§ Your instructions: Search the material below for the string "cream" and list each line that holds it.

(Source data Opens)

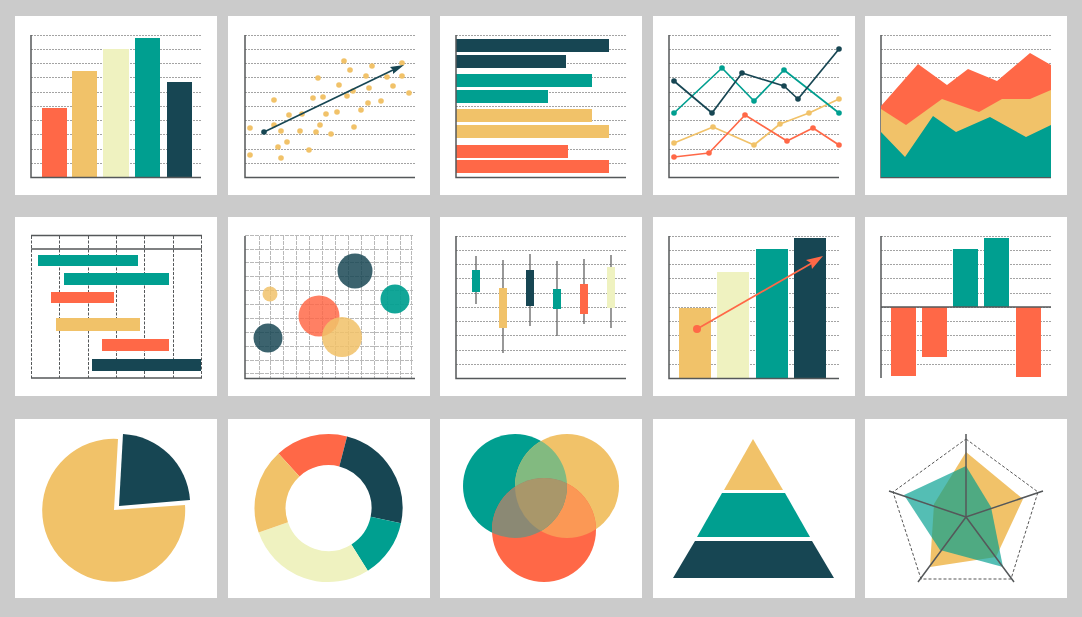
<!DOCTYPE html>
<html lang="en">
<head>
<meta charset="utf-8">
<title>Chart collection</title>
<style>
:root { --board:#cbcbcb; --card:#fff; --navy:#174653; --teal:#009f90; --yellow:#f1c269; --cream:#eff2c0; --coral:#ff6847; --axis:#55585a; --rule:#a3a3a3; }
html, body { margin:0; background:var(--board); overflow:hidden; }
svg { display:block; width:1082px; height:617px; }
.card { fill:var(--card); }
.navy { fill:var(--navy); }
.teal { fill:var(--teal); }
.yellow { fill:var(--yellow); }
.cream { fill:var(--cream); }
.coral { fill:var(--coral); }
.axis { fill:none; stroke:var(--axis); stroke-width:1.5; }
.rules { fill:none; stroke:var(--rule); stroke-dasharray:2 1; }
.ticks { fill:none; stroke:var(--axis); stroke-dasharray:3 1.5; }
.mesh { fill:none; stroke:#b9b9b9; stroke-dasharray:4 1; }
.line { fill:none; stroke-width:1.7; stroke-linejoin:round; }
.line.navy, .ring.navy { stroke:var(--navy); }
.line.teal, .ring.teal { stroke:var(--teal); }
.line.yellow, .ring.yellow { stroke:var(--yellow); }
.line.coral, .ring.coral { stroke:var(--coral); }
.ring.cream { stroke:var(--cream); }
.line.navy, .line.teal, .line.yellow, .line.coral, .ring { fill:none; }
.ring { stroke-width:31; }
.wick { stroke:#555; stroke-width:1.2; }
</style>
</head>
<body>
<svg viewBox="0 0 1082 617" role="img" aria-label="Fifteen chart types on white cards">
<defs>
  <g id="card-row">
    <rect class="card" x="15" width="202" height="179"/>
    <rect class="card" x="228" width="202" height="179"/>
    <rect class="card" x="440" width="202" height="179"/>
    <rect class="card" x="653" width="202" height="179"/>
    <rect class="card" x="865" width="202" height="179"/>
  </g>
  <path id="rules" class="rules" d="M0 .5H170M0 14.5H170M0 28.5H170M0 42.5H170M0 57.5H170M0 71.5H170M0 85.5H170M0 99.5H170M0 114.5H170M0 128.5H170"/>
  <path id="axes" class="axis" d="M0 0V142.5H170"/>
  <circle id="dot" r="2.8"/>
  <clipPath id="in-teal"><circle cx="515" cy="486" r="52"/></clipPath>
  <clipPath id="in-yellow"><circle cx="567" cy="486" r="52"/></clipPath>
</defs>

<rect width="1082" height="617" fill="var(--board)"/>
<use href="#card-row" y="16"/>
<use href="#card-row" y="217"/>
<use href="#card-row" y="419"/>

<g id="column-chart">
  <use href="#rules" x="31" y="35"/>
  <rect class="coral" x="42" y="108" width="25" height="69"/>
  <rect class="yellow" x="72" y="71" width="25" height="106"/>
  <rect class="cream" x="103" y="49" width="26" height="128"/>
  <rect class="teal" x="135" y="38" width="25" height="139"/>
  <rect class="navy" x="167" y="82" width="25" height="95"/>
  <use href="#axes" x="31" y="35"/>
</g>

<g id="scatter-plot">
  <use href="#rules" x="245" y="35"/>
  <use href="#axes" x="245" y="35"/>
  <g class="yellow">
    <use href="#dot" x="250" y="128"/><use href="#dot" x="250" y="155"/><use href="#dot" x="274" y="100"/><use href="#dot" x="274" y="125"/>
    <use href="#dot" x="278" y="147"/><use href="#dot" x="281" y="158"/><use href="#dot" x="281" y="131"/><use href="#dot" x="287" y="142"/>
    <use href="#dot" x="289" y="115"/><use href="#dot" x="302" y="114"/><use href="#dot" x="300" y="131"/><use href="#dot" x="309" y="150"/>
    <use href="#dot" x="313" y="98"/><use href="#dot" x="316" y="132"/><use href="#dot" x="318" y="78"/><use href="#dot" x="320" y="125"/>
    <use href="#dot" x="323" y="97"/><use href="#dot" x="326" y="114"/><use href="#dot" x="331" y="134"/><use href="#dot" x="337" y="112"/>
    <use href="#dot" x="339" y="85"/><use href="#dot" x="344" y="61"/><use href="#dot" x="347" y="96"/><use href="#dot" x="350" y="70"/>
    <use href="#dot" x="353" y="91"/><use href="#dot" x="354" y="127"/><use href="#dot" x="361" y="110"/><use href="#dot" x="366" y="76"/>
    <use href="#dot" x="369" y="88"/><use href="#dot" x="368" y="103"/><use href="#dot" x="372" y="66"/><use href="#dot" x="381" y="101"/>
    <use href="#dot" x="387" y="77"/><use href="#dot" x="393" y="86"/><use href="#dot" x="402" y="76"/><use href="#dot" x="409" y="93"/><use href="#dot" x="402" y="63"/>
  </g>
  <path class="line navy" d="M264 132L393 70"/>
  <use href="#dot" class="navy" x="264" y="132"/>
  <path class="navy" d="M404 65L390 67L393 70V74Z"/>
</g>

<g id="bar-chart">
  <use href="#rules" x="456" y="35"/>
  <path class="navy" d="M456 39H609V52H456ZM456 55H566V68H456Z"/>
  <path class="teal" d="M456 74H592V87H456ZM456 90H548V103H456Z"/>
  <path class="yellow" d="M456 109H592V122H456ZM456 125H609V138H456Z"/>
  <path class="coral" d="M456 145H568V158H456ZM456 160H609V173H456Z"/>
  <use href="#axes" x="456" y="35"/>
</g>

<g id="line-chart">
  <use href="#rules" x="669" y="35"/>
  <use href="#axes" x="669" y="35"/>
  <path class="line yellow" d="M674 143L713 127L754 145L780 124L809 113L839 99"/>
  <path class="line coral" d="M674 157L709 153L745 115L787 141L813 128L839 145"/>
  <path class="line teal" d="M674 113L722 68L754 101L784 70L839 113"/>
  <path class="line navy" d="M674 81L712 113L742 73L784 86L798 99L839 49"/>
  <g class="yellow"><use href="#dot" x="674" y="143"/><use href="#dot" x="713" y="127"/><use href="#dot" x="754" y="145"/><use href="#dot" x="780" y="124"/><use href="#dot" x="809" y="113"/><use href="#dot" x="839" y="99"/></g>
  <g class="coral"><use href="#dot" x="674" y="157"/><use href="#dot" x="709" y="153"/><use href="#dot" x="745" y="115"/><use href="#dot" x="787" y="141"/><use href="#dot" x="813" y="128"/><use href="#dot" x="839" y="145"/></g>
  <g class="teal"><use href="#dot" x="674" y="113"/><use href="#dot" x="722" y="68"/><use href="#dot" x="754" y="101"/><use href="#dot" x="784" y="70"/><use href="#dot" x="839" y="113"/></g>
  <g class="navy"><use href="#dot" x="674" y="81"/><use href="#dot" x="712" y="113"/><use href="#dot" x="742" y="73"/><use href="#dot" x="784" y="86"/><use href="#dot" x="798" y="99"/><use href="#dot" x="839" y="49"/></g>
</g>

<g id="area-chart">
  <use href="#rules" x="881" y="35"/>
  <use href="#axes" x="881" y="35"/>
  <polygon class="coral" points="881,106 918,64 947,85 968,69 997,81 1030,53 1051,65 1051,177 881,177"/>
  <polygon class="yellow" points="881,109 906,125 942,99 979,112 1002,99 1030,99 1051,90 1051,177 881,177"/>
  <polygon class="teal" points="881,132 905,157 933,116 956,132 990,117 1026,137 1051,125 1051,177 881,177"/>
</g>

<g id="gantt-chart">
  <path class="ticks" d="M31.5 236V378M59.5 236V378M88.5 236V378M116.5 236V378M144.5 236V378M173.5 236V378M201.5 236V378"/>
  <path class="axis" d="M31 235.5H202M31 249H202M31 378H202"/>
  <rect class="teal" x="38" y="255" width="100" height="11"/>
  <rect class="teal" x="64" y="273" width="105" height="12"/>
  <rect class="coral" x="51" y="292" width="63" height="11"/>
  <rect class="yellow" x="56" y="318" width="84" height="13"/>
  <rect class="coral" x="102" y="339" width="67" height="12"/>
  <rect class="navy" x="92" y="359" width="109" height="12"/>
</g>

<g id="bubble-chart">
  <path class="mesh" d="M245 235.5H413M245 249.5H413M245 262.5H413M245 276.5H413M245 290.5H413M245 304.5H413M245 318.5H413M245 332.5H413M245 346.5H413M245 360.5H413M245 373.5H413M259.5 236V378M270.5 236V378M283.5 236V378M296.5 236V378M309.5 236V378M322.5 236V378M335.5 236V378M348.5 236V378M361.5 236V378M374.5 236V378M387.5 236V378M400.5 236V378M411.5 236V378"/>
  <use href="#axes" x="245" y="236"/>
  <g opacity=".84">
    <circle class="navy" cx="355" cy="271" r="17.5"/>
    <circle class="navy" cx="268" cy="338" r="14.5"/>
    <circle class="coral" cx="319" cy="316" r="20.5"/>
    <circle class="yellow" cx="270" cy="294" r="7.5"/>
  </g>
  <circle class="yellow" cx="342" cy="337" r="20" opacity=".86"/>
  <circle class="teal" cx="395" cy="299" r="14.5" opacity=".93"/>
</g>

<g id="candlestick-chart">
  <use href="#rules" x="456" y="236"/>
  <use href="#axes" x="456" y="236"/>
  <path class="wick" d="M476 256V304M503 260V353M530 254V326M557 261V336M584 259V324M611 255V328"/>
  <rect class="teal" x="472" y="270" width="8" height="22"/>
  <rect class="yellow" x="499" y="288" width="8" height="40"/>
  <rect class="navy" x="526" y="270" width="8" height="36"/>
  <rect class="teal" x="553" y="289" width="8" height="20"/>
  <rect class="coral" x="580" y="284" width="8" height="30"/>
  <rect class="cream" x="607" y="267" width="8" height="41"/>
</g>

<g id="growth-chart">
  <use href="#rules" x="669" y="236"/>
  <rect class="yellow" x="679" y="308" width="32" height="70"/>
  <rect class="cream" x="717" y="272" width="32" height="106"/>
  <rect class="teal" x="756" y="249" width="32" height="129"/>
  <rect class="navy" x="794" y="238" width="32" height="140"/>
  <use href="#axes" x="669" y="236"/>
  <path class="line coral" d="M697 329L812 263"/>
  <circle class="coral" cx="697" cy="329" r="4"/>
  <path class="coral" d="M823 256L806 260L811 263L812 269Z"/>
</g>

<g id="diverging-chart">
  <use href="#rules" x="881" y="236"/>
  <rect class="coral" x="891" y="307" width="25" height="69"/>
  <rect class="coral" x="922" y="307" width="25" height="50"/>
  <rect class="teal" x="953" y="249" width="25" height="58"/>
  <rect class="teal" x="984" y="238" width="25" height="69"/>
  <rect class="coral" x="1016" y="307" width="25" height="70"/>
  <path class="axis" d="M881 236V378M881 307H1051"/>
</g>

<g id="pie-chart">
  <path class="yellow" d="M114 510L118 439A71.500 71.500 0 1 0 185 505Z"/>
  <path class="navy" d="M119 506L123 434A71 71 0 0 1 190 500Z"/>
</g>

<g id="donut-chart">
  <path class="ring coral" d="M289 465A58.500 58.500 0 0 1 343.200 451.400"/>
  <path class="ring navy" d="M343.200 451.400A58.500 58.500 0 0 1 385.800 520"/>
  <path class="ring teal" d="M385.800 520A58.500 58.500 0 0 1 359.600 557.600"/>
  <path class="ring cream" d="M359.600 557.600A58.500 58.500 0 0 1 273.300 527.400"/>
  <path class="ring yellow" d="M273.300 527.400A58.500 58.500 0 0 1 289 465"/>
</g>

<g id="venn-diagram">
  <circle class="teal" cx="515" cy="486" r="52"/>
  <circle class="yellow" cx="567" cy="486" r="52"/>
  <circle class="coral" cx="544" cy="530" r="52"/>
  <circle cx="544" cy="530" r="52" fill="#fb9855" clip-path="url(#in-yellow)"/>
  <g clip-path="url(#in-teal)">
    <circle cx="567" cy="486" r="52" fill="#82ba80"/>
    <circle cx="544" cy="530" r="52" fill="#8b8974"/>
    <circle cx="544" cy="530" r="52" fill="#a9976a" clip-path="url(#in-yellow)"/>
  </g>
</g>

<g id="pyramid-chart">
  <polygon class="yellow" points="753,439 783,490 724,490"/>
  <polygon class="teal" points="722,493 785,493 810,537 697,537"/>
  <polygon class="navy" points="695,541 812,541 834,578 673,578"/>
</g>

<g id="radar-chart">
  <polygon class="yellow" points="966,452 1023,499 996,557 930,567 934,504"/>
  <polygon points="966,466 991,507 1003,567 940,550 904,495" fill="var(--teal)" opacity=".67"/>
  <polygon points="966,439 1038,492 1011,579 921,579 893,492" fill="none" stroke="#555" stroke-dasharray="3 2"/>
  <path class="axis" d="M966 434V517L1043 491M966 517L1014 582M966 517L918 582M966 517L889 491"/>
</g>
</svg>
</body>
</html>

(Source data Closes)

§ Task answer:
:root { --board:#cbcbcb; --card:#fff; --navy:#174653; --teal:#009f90; --yellow:#f1c269; --cream:#eff2c0; --coral:#ff6847; --axis:#55585a; --rule:#a3a3a3; }
.cream { fill:var(--cream); }
.ring.cream { stroke:var(--cream); }
  <rect class="cream" x="103" y="49" width="26" height="128"/>
  <rect class="cream" x="607" y="267" width="8" height="41"/>
  <rect class="cream" x="717" y="272" width="32" height="106"/>
  <path class="ring cream" d="M359.600 557.600A58.500 58.500 0 0 1 273.300 527.400"/>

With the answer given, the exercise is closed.